It wasn’t long ago that the YZ250F was desperately clinging to life in the 250F class as the last bike inhaling through a carburetor. Then in 2014 Yamaha unveiled a radical redo of the YZ250F, introducing what has now become the benchmark for performance in the class, not only in the power department but in the suspension category as well. For 2016 the YZ250F received engine revisions aimed at boosting bottom-to-mid power and reducing vibration. Suspension updates were geared towards better overall chassis balance.
While the 2016 YZ250F might not hold the title for max horsepower numbers, the delivery and response throughout the rpm range is what pleases riders. The great low-end punch makes exiting corners exciting and provides plenty of power to get over jumps without much run up. Short shift it, ride it in the strong mid or rev it, the YZF provides great performance at any rpm.
Just like its older brother the YZ450F, the YZ250F uses KYB SSS forks, simply the best performing forks in the production motocross world. Thankfully, Yamaha’s hasn’t jumped on the air fork bandwagon and is still using the proven spring fork design. For 2016 the KYB fork has a new valve spec, with less low-speed and more high-speed compression damping. This is to complement the changes to the KYB shock, which now has a softer spring rate of 54 Nm from 56 Nm. Only for our smallest test riders did the suspension feel a bit stiff, but still very manageable. The overwhelming majority of our testers couldn’t stop raving about the versatility of the YZF’s suspension.
The KYBs ability to provide a plush ride becomes apparent on really rough tracks where the shocks and fork absorb every size bump and resist bottoming extremely well. The 2016 YZ250F corners nicely and rear wheel traction is better than ever thanks to the softer rear shock spring. It doesn’t quite conquer the corners as well as the Suzuki, KTM or Husky, but the YZF goes where you want, when you want.
Just like in our 450F shootout, the Yamaha didn’t win every category but it is how all the elements tie together that makes the YZ250F such a fun, easy-to-ride bike while providing plenty of performance for all skill levels. Yamaha could have left the 2015 YZ250F unchanged and still had an amazing 250F, but instead the company further refined an already magnificent machine. The revisions help reduce vibration to the rider, boost bottom- to mid-range power and further balance the chassis. This is a bike that appeals to a wide range of riders, making it an excellent choice for first place in the 2016 MotoUSA 250F shootout.

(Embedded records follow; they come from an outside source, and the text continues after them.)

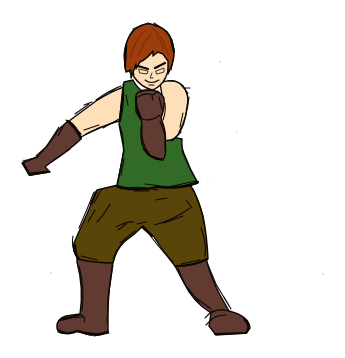
<!DOCTYPE html>
<html lang="en">
<head>
<meta charset="utf-8">
<title>Fighter in a green vest</title>
<style>
:root {
  --paper: #ffffff;
  --ink: #0c0805;
  --skin: #fddfb9;
  --hair: #9c3d0b;
  --hair-dark: #6f2806;
  --vest: #316b27;
  --trousers: #594509;
  --leather: #613a32;
}
html, body { margin: 0; background: var(--paper); overflow: hidden; }
svg { display: block; width: 345px; height: 358px; }
.shape { stroke: var(--ink); stroke-width: 1.4; stroke-linejoin: round; stroke-linecap: round; }
.skin { fill: var(--skin); }
.hair { fill: var(--hair); }
.vest { fill: var(--vest); }
.trousers { fill: var(--trousers); }
.leather { fill: var(--leather); }
.sketch { fill: none; stroke: var(--ink); stroke-width: 1.1; stroke-linecap: round; stroke-linejoin: round; }
.bold { stroke-width: 2.2; }
.fine { stroke-width: .8; }
.strand { fill: none; stroke: var(--hair-dark); stroke-width: .9; stroke-linecap: round; }
.speck { fill: #b5b5b5; }
</style>
</head>
<body>
<svg viewBox="0 0 345 358" role="img" aria-label="Drawn fighter with red hair, green vest, brown trousers and brown boots in a low stance, one fist raised to the chin">
  <rect width="345" height="358" fill="var(--paper)"/>

  <g id="boots">
    <path class="shape leather" d="M77 250 L114 252 L112 268 L108 298 L108 331 Q104 336 90 335 L76 331 Q58 337 57 328 Q56 319 66 316 L80 314 Q84 288 77 262Z"/>
    <path class="sketch" d="M80 314 Q87 318 84 322 M62 320 Q72 317 82 317 M79 266 Q85 288 82 311 M58 332 L70 333 M94 336 L109 333 M110 282 L107 322 M113 265 L109 292 M84 332 L98 334"/>
    <path class="sketch bold" d="M58 330 Q66 336 78 331 Q92 337 108 332 M60 320 L79 315"/>
    <path class="shape leather" d="M174 254 L206 250 L207 262 Q212 280 220 295 L229 311 Q249 316 250 328 L246 333 L216 335 L209 326 L211 313 Q193 302 184 283 L175 266Z"/>
    <path class="sketch" d="M211 313 Q218 308 229 311 M178 268 Q185 289 196 298 L211 309 M208 265 L216 284 L229 306 M209 322 Q214 315 226 315 M188 288 L200 304 M205 318 L212 311 M206 325 L212 319 M224 297 L231 309"/>
    <path class="sketch bold" d="M215 334 L246 333 Q252 327 244 319"/>
  </g>

  <g id="trousers">
    <path class="shape trousers" d="M97 190 L118 185 L191 186 Q199 200 203 216 Q207 236 208 259 Q195 266 175 266 Q164 253 154 237 L143 226 Q134 235 124 242 Q116 250 113 263 Q94 263 78 259 Q72 251 74 243 Q80 229 87 214Z"/>
    <path class="sketch" d="M94 192 Q87 210 79 228 M73 236 Q71 246 76 256 M101 190 L94 203 M113 262 Q114 250 126 240 M120 243 L135 231 M81 256 L97 260 M154 225 Q172 221 190 208 M164 223 L183 216 M145 228 Q157 246 173 262 M193 189 Q201 205 204 224 M201 228 Q207 243 205 256 M181 264 L200 260 M167 198 L156 200 M110 204 Q103 216 97 222 M88 222 L95 210 M186 200 L192 208 M126 224 L118 230 M116 227 Q127 221 134 222 M137 224 L146 222"/>
    <path class="sketch bold" d="M75 245 Q75 254 79 259 M176 266 Q194 266 207 259 M142 227 L152 236 M96 192 L91 204"/>
  </g>

  <g id="far-arm">
    <path class="shape skin" d="M127 86 Q111 91 96 101 L69 121 Q76 127 81 137 Q101 126 122 120 L125 102Z"/>
    <path class="sketch" d="M121 86 Q108 91 96 100 M89 104 L75 114 M86 134 L101 127 M84 130 L99 125 M103 128 L119 119 M110 92 L118 87 M84 105 L92 102"/>
    <path class="shape leather" d="M68 121 Q77 126 81 139 Q67 152 50 163 L45 167 L50 172 L29 175 L22 163 L37 157 Q51 143 58 130Z"/>
    <path class="sketch" d="M66 120 Q76 129 80 138 M59 127 L46 147 L36 156 M23 161 L38 157 M30 173 L48 171 M51 162 L70 149 M72 125 L81 134 M64 125 L58 136"/>
    <path class="sketch bold" d="M68 121 Q76 126 81 138 M23 163 L30 175 L47 172"/>
  </g>

  <g id="vest">
    <path class="shape vest" d="M124 82 L133 80 Q140 94 154 95 L164 112 L166 136 L182 139 Q181 148 185 156 Q190 170 198 183 Q180 190 157 187 Q137 193 117 187 L124 150 L119 124Z"/>
    <path class="sketch" d="M123 84 Q125 103 120 122 M120 126 Q126 143 122 160 L117 184 M120 189 Q139 185 158 190 M145 184 L168 187 L196 181 M182 151 L190 169 L196 180 M124 159 L121 175 M126 95 L128 105 M135 191 L149 191"/>
    <path class="sketch bold" d="M117 186 Q137 192 157 187 Q181 189 198 182 M123 90 L120 120"/>
  </g>

  <g id="near-arm">
    <path class="shape skin" d="M160 83 Q175 77 183 86 Q190 95 187 107 Q185 127 177 136 Q171 142 163 140 L160 118 L163 101Z"/>
    <path class="sketch" d="M168 81 Q183 80 187 94 M189 97 Q187 118 179 132 M181 85 L188 93 M183 113 L180 127 M165 103 Q166 112 163 120 M185 88 L190 88 M172 141 L181 132"/>
    <path class="shape leather" d="M136 95 Q139 89 149 90 Q160 90 164 98 Q165 107 161 118 Q167 133 165 143 Q167 154 163 160 Q149 159 144 149 Q139 139 142 122 L136 112Z"/>
    <path class="sketch" d="M138 97 Q145 92 153 95 L158 91 M142 119 Q151 122 160 115 M160 121 Q167 135 165 150 M142 125 Q140 143 150 155 M149 155 L160 159 M159 97 L162 109 M140 92 L151 89 M152 96 L153 100"/>
    <path class="sketch bold" d="M136 97 Q135 107 141 118 M144 149 Q151 160 162 159"/>
  </g>

  <g id="head">
    <path class="shape skin" d="M131 58 L138 42 L160 42 L170 57 Q169 74 163 82 Q157 89 152 90 Q141 87 134 77Z"/>
    <g id="face">
      <path class="sketch bold" d="M138 66 L148 69 M155 68 L165 63"/>
      <path class="sketch fine" d="M139 69 L148 71 L147 74 L140 73Z M156 71 L164 68 L164 72 L157 74Z M152 73 L150 78 L153 78"/>
      <path class="sketch" d="M145 80 Q151 85 159 80 M149 85 L154 85"/>
    </g>
    <path class="shape hair" d="M131 78 L131 70 L126 72 Q123 58 126 45 Q129 33 137 28 Q147 21 157 26 Q168 29 172 41 Q176 54 172 65 L168 74 L168 61 L163 54 L158 52 L153 56 L153 51 Q147 59 140 62 L136 69 L136 64Z"/>
    <path class="strand" d="M147 29 Q135 38 130 58 M153 29 Q164 38 168 54 M151 34 Q143 43 139 55 M157 36 Q163 44 164 50"/>
    <path class="sketch" d="M125 69 L124 54 Q126 38 134 29 M138 27 L148 23 L157 26 M162 28 Q172 35 174 50 M174 55 L171 70 M133 29 L142 25 M154 23 L160 27 M129 71 L132 76"/>
    <path class="sketch bold" d="M126 46 L125 66 M171 39 L174 52"/>
  </g>

  <g id="specks" class="speck">
    <circle cx="220" cy="62" r=".7"/>
    <circle cx="237" cy="132" r=".6"/>
    <circle cx="323" cy="274" r=".8"/>
    <circle cx="51" cy="273" r=".7"/>
    <circle cx="24" cy="159" r=".7"/>
    <circle cx="208" cy="178" r=".6"/>
  </g>
</svg>
</body>
</html>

Yamaha YZ250F Suspension Settings
Compression: 10 turns out
L/S Compression: 12
H/S Compression: 1 ¼ turns out